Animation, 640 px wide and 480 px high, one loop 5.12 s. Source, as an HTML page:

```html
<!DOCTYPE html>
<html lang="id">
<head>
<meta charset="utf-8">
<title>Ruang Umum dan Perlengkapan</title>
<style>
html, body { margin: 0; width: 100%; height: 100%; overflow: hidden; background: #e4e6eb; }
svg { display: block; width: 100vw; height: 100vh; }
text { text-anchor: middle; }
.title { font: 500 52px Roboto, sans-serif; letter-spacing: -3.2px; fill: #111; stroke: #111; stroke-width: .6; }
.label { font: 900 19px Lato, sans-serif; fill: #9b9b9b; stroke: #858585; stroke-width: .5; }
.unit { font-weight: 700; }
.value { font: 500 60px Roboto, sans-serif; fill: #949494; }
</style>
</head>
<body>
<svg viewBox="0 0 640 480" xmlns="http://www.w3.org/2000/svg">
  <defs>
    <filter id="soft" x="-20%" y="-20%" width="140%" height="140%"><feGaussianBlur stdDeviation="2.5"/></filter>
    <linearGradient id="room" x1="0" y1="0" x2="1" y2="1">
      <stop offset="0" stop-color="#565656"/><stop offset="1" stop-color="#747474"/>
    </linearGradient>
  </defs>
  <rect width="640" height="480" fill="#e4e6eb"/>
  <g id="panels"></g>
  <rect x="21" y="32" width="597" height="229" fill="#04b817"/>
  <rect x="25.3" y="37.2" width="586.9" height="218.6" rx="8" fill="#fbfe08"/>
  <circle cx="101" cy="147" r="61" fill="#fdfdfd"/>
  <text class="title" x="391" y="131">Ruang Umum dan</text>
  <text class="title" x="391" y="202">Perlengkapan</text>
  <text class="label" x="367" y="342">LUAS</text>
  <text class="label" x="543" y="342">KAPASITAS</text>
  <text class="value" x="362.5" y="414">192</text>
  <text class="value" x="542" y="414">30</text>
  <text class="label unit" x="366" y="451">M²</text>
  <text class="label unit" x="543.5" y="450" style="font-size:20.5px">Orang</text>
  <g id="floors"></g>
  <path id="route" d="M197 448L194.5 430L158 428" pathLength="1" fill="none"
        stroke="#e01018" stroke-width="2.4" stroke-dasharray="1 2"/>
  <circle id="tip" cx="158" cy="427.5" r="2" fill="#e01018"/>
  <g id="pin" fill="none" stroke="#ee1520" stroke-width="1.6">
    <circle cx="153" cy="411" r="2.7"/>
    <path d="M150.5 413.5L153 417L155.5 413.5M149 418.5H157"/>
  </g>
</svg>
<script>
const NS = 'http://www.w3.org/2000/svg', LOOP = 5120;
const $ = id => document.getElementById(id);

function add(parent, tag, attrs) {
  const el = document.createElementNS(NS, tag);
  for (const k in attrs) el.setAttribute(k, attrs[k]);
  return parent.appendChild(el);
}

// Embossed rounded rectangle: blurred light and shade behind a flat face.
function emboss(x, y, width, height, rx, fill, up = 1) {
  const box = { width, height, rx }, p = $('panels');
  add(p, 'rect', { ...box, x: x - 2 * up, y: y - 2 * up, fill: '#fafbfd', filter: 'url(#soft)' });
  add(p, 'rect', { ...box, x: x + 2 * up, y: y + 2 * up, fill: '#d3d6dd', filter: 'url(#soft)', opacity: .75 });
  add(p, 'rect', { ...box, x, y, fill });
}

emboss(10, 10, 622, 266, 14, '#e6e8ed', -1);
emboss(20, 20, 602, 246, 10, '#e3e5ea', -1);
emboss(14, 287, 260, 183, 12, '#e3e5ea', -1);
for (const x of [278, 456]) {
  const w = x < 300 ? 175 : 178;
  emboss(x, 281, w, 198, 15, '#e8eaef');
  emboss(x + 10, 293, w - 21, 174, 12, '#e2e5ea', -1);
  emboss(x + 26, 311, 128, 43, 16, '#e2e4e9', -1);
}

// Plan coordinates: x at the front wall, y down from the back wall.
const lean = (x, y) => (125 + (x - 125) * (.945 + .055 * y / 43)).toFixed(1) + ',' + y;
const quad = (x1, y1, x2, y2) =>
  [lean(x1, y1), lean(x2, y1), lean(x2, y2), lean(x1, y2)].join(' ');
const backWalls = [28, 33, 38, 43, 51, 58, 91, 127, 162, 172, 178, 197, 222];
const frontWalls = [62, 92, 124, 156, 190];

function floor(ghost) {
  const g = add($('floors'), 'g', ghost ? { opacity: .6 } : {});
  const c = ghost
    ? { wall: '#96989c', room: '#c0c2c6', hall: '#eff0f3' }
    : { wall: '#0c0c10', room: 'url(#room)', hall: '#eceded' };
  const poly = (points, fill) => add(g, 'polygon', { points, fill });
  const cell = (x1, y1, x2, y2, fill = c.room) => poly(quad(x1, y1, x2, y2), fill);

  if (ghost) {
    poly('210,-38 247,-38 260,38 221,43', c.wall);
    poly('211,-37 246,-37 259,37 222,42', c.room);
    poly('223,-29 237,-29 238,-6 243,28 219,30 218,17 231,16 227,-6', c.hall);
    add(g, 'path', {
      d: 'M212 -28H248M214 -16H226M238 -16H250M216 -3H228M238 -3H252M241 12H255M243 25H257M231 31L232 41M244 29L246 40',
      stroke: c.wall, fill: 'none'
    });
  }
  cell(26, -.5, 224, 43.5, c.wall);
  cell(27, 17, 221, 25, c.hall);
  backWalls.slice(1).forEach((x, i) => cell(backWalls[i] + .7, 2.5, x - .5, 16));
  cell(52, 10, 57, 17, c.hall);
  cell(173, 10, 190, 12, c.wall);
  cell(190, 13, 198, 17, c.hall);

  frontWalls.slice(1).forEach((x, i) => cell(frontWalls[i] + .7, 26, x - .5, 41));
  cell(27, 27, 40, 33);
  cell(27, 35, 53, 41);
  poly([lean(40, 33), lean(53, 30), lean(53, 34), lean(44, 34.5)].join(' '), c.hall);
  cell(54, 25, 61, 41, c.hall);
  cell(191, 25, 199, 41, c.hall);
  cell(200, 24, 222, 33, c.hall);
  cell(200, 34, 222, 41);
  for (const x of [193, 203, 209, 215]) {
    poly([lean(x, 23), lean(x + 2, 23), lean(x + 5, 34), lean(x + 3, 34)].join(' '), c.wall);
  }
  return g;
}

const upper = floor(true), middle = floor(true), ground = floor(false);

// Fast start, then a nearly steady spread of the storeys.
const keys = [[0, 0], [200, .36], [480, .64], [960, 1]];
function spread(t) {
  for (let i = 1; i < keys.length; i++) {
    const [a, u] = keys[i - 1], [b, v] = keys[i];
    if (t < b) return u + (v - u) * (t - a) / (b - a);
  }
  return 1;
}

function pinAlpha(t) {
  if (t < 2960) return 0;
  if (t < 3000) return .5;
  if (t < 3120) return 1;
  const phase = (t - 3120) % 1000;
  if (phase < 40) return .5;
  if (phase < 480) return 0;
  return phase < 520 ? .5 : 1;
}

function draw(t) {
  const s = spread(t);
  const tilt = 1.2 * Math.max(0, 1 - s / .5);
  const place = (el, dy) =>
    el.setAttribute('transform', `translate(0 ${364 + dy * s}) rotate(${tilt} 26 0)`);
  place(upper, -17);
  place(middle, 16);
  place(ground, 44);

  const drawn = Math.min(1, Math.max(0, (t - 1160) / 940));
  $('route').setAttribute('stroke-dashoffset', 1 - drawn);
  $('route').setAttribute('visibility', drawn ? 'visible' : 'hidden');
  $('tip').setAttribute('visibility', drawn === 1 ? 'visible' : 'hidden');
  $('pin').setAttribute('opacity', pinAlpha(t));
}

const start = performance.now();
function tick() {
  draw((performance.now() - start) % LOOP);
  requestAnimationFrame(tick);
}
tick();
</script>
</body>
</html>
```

**TASK ITEM:**
Each entry needs to be copied out exactly as written.

**ANSWER TO THIS EXERCISE:**
Animation, 640 px wide and 480 px high, one loop 5.12 s. Source, as an HTML page:

```html
<!DOCTYPE html>
<html lang="id">
<head>
<meta charset="utf-8">
<title>Ruang Umum dan Perlengkapan</title>
<style>
html, body { margin: 0; width: 100%; height: 100%; overflow: hidden; background: #e4e6eb; }
svg { display: block; width: 100vw; height: 100vh; }
text { text-anchor: middle; }
.title { font: 500 52px Roboto, sans-serif; letter-spacing: -3.2px; fill: #111; stroke: #111; stroke-width: .6; }
.label { font: 900 19px Lato, sans-serif; fill: #9b9b9b; stroke: #858585; stroke-width: .5; }
.unit { font-weight: 700; }
.value { font: 500 60px Roboto, sans-serif; fill: #949494; }
</style>
</head>
<body>
<svg viewBox="0 0 640 480" xmlns="http://www.w3.org/2000/svg">
  <defs>
    <filter id="soft" x="-20%" y="-20%" width="140%" height="140%"><feGaussianBlur stdDeviation="2.5"/></filter>
    <linearGradient id="room" x1="0" y1="0" x2="1" y2="1">
      <stop offset="0" stop-color="#565656"/><stop offset="1" stop-color="#747474"/>
    </linearGradient>
  </defs>
  <rect width="640" height="480" fill="#e4e6eb"/>
  <g id="panels"></g>
  <rect x="21" y="32" width="597" height="229" fill="#04b817"/>
  <rect x="25.3" y="37.2" width="586.9" height="218.6" rx="8" fill="#fbfe08"/>
  <circle cx="101" cy="147" r="61" fill="#fdfdfd"/>
  <text class="title" x="391" y="131">Ruang Umum dan</text>
  <text class="title" x="391" y="202">Perlengkapan</text>
  <text class="label" x="367" y="342">LUAS</text>
  <text class="label" x="543" y="342">KAPASITAS</text>
  <text class="value" x="362.5" y="414">192</text>
  <text class="value" x="542" y="414">30</text>
  <text class="label unit" x="366" y="451">M²</text>
  <text class="label unit" x="543.5" y="450" style="font-size:20.5px">Orang</text>
  <g id="floors"></g>
  <path id="route" d="M197 448L194.5 430L158 428" pathLength="1" fill="none"
        stroke="#e01018" stroke-width="2.4" stroke-dasharray="1 2"/>
  <circle id="tip" cx="158" cy="427.5" r="2" fill="#e01018"/>
  <g id="pin" fill="none" stroke="#ee1520" stroke-width="1.6">
    <circle cx="153" cy="411" r="2.7"/>
    <path d="M150.5 413.5L153 417L155.5 413.5M149 418.5H157"/>
  </g>
</svg>
<script>
const NS = 'http://www.w3.org/2000/svg', LOOP = 5120;
const $ = id => document.getElementById(id);

function add(parent, tag, attrs) {
  const el = document.createElementNS(NS, tag);
  for (const k in attrs) el.setAttribute(k, attrs[k]);
  return parent.appendChild(el);
}

// Embossed rounded rectangle: blurred light and shade behind a flat face.
function emboss(x, y, width, height, rx, fill, up = 1) {
  const box = { width, height, rx }, p = $('panels');
  add(p, 'rect', { ...box, x: x - 2 * up, y: y - 2 * up, fill: '#fafbfd', filter: 'url(#soft)' });
  add(p, 'rect', { ...box, x: x + 2 * up, y: y + 2 * up, fill: '#d3d6dd', filter: 'url(#soft)', opacity: .75 });
  add(p, 'rect', { ...box, x, y, fill });
}

emboss(10, 10, 622, 266, 14, '#e6e8ed', -1);
emboss(20, 20, 602, 246, 10, '#e3e5ea', -1);
emboss(14, 287, 260, 183, 12, '#e3e5ea', -1);
for (const x of [278, 456]) {
  const w = x < 300 ? 175 : 178;
  emboss(x, 281, w, 198, 15, '#e8eaef');
  emboss(x + 10, 293, w - 21, 174, 12, '#e2e5ea', -1);
  emboss(x + 26, 311, 128, 43, 16, '#e2e4e9', -1);
}

// Plan coordinates: x at the front wall, y down from the back wall.
const lean = (x, y) => (125 + (x - 125) * (.945 + .055 * y / 43)).toFixed(1) + ',' + y;
const quad = (x1, y1, x2, y2) =>
  [lean(x1, y1), lean(x2, y1), lean(x2, y2), lean(x1, y2)].join(' ');
const backWalls = [28, 33, 38, 43, 51, 58, 91, 127, 162, 172, 178, 197, 222];
const frontWalls = [62, 92, 124, 156, 190];

function floor(ghost) {
  const g = add($('floors'), 'g', ghost ? { opacity: .6 } : {});
  const c = ghost
    ? { wall: '#96989c', room: '#c0c2c6', hall: '#eff0f3' }
    : { wall: '#0c0c10', room: 'url(#room)', hall: '#eceded' };
  const poly = (points, fill) => add(g, 'polygon', { points, fill });
  const cell = (x1, y1, x2, y2, fill = c.room) => poly(quad(x1, y1, x2, y2), fill);

  if (ghost) {
    poly('210,-38 247,-38 260,38 221,43', c.wall);
    poly('211,-37 246,-37 259,37 222,42', c.room);
    poly('223,-29 237,-29 238,-6 243,28 219,30 218,17 231,16 227,-6', c.hall);
    add(g, 'path', {
      d: 'M212 -28H248M214 -16H226M238 -16H250M216 -3H228M238 -3H252M241 12H255M243 25H257M231 31L232 41M244 29L246 40',
      stroke: c.wall, fill: 'none'
    });
  }
  cell(26, -.5, 224, 43.5, c.wall);
  cell(27, 17, 221, 25, c.hall);
  backWalls.slice(1).forEach((x, i) => cell(backWalls[i] + .7, 2.5, x - .5, 16));
  cell(52, 10, 57, 17, c.hall);
  cell(173, 10, 190, 12, c.wall);
  cell(190, 13, 198, 17, c.hall);

  frontWalls.slice(1).forEach((x, i) => cell(frontWalls[i] + .7, 26, x - .5, 41));
  cell(27, 27, 40, 33);
  cell(27, 35, 53, 41);
  poly([lean(40, 33), lean(53, 30), lean(53, 34), lean(44, 34.5)].join(' '), c.hall);
  cell(54, 25, 61, 41, c.hall);
  cell(191, 25, 199, 41, c.hall);
  cell(200, 24, 222, 33, c.hall);
  cell(200, 34, 222, 41);
  for (const x of [193, 203, 209, 215]) {
    poly([lean(x, 23), lean(x + 2, 23), lean(x + 5, 34), lean(x + 3, 34)].join(' '), c.wall);
  }
  return g;
}

const upper = floor(true), middle = floor(true), ground = floor(false);

// Fast start, then a nearly steady spread of the storeys.
const keys = [[0, 0], [200, .36], [480, .64], [960, 1]];
function spread(t) {
  for (let i = 1; i < keys.length; i++) {
    const [a, u] = keys[i - 1], [b, v] = keys[i];
    if (t < b) return u + (v - u) * (t - a) / (b - a);
  }
  return 1;
}

function pinAlpha(t) {
  if (t < 2960) return 0;
  if (t < 3000) return .5;
  if (t < 3120) return 1;
  const phase = (t - 3120) % 1000;
  if (phase < 40) return .5;
  if (phase < 480) return 0;
  return phase < 520 ? .5 : 1;
}

function draw(t) {
  const s = spread(t);
  const tilt = 1.2 * Math.max(0, 1 - s / .5);
  const place = (el, dy) =>
    el.setAttribute('transform', `translate(0 ${364 + dy * s}) rotate(${tilt} 26 0)`);
  place(upper, -17);
  place(middle, 16);
  place(ground, 44);

  const drawn = Math.min(1, Math.max(0, (t - 1160) / 940));
  $('route').setAttribute('stroke-dashoffset', 1 - drawn);
  $('route').setAttribute('visibility', drawn ? 'visible' : 'hidden');
  $('tip').setAttribute('visibility', drawn === 1 ? 'visible' : 'hidden');
  $('pin').setAttribute('opacity', pinAlpha(t));
}

const start = performance.now();
function tick() {
  draw((performance.now() - start) % LOOP);
  requestAnimationFrame(tick);
}
tick();
</script>
</body>
</html>
```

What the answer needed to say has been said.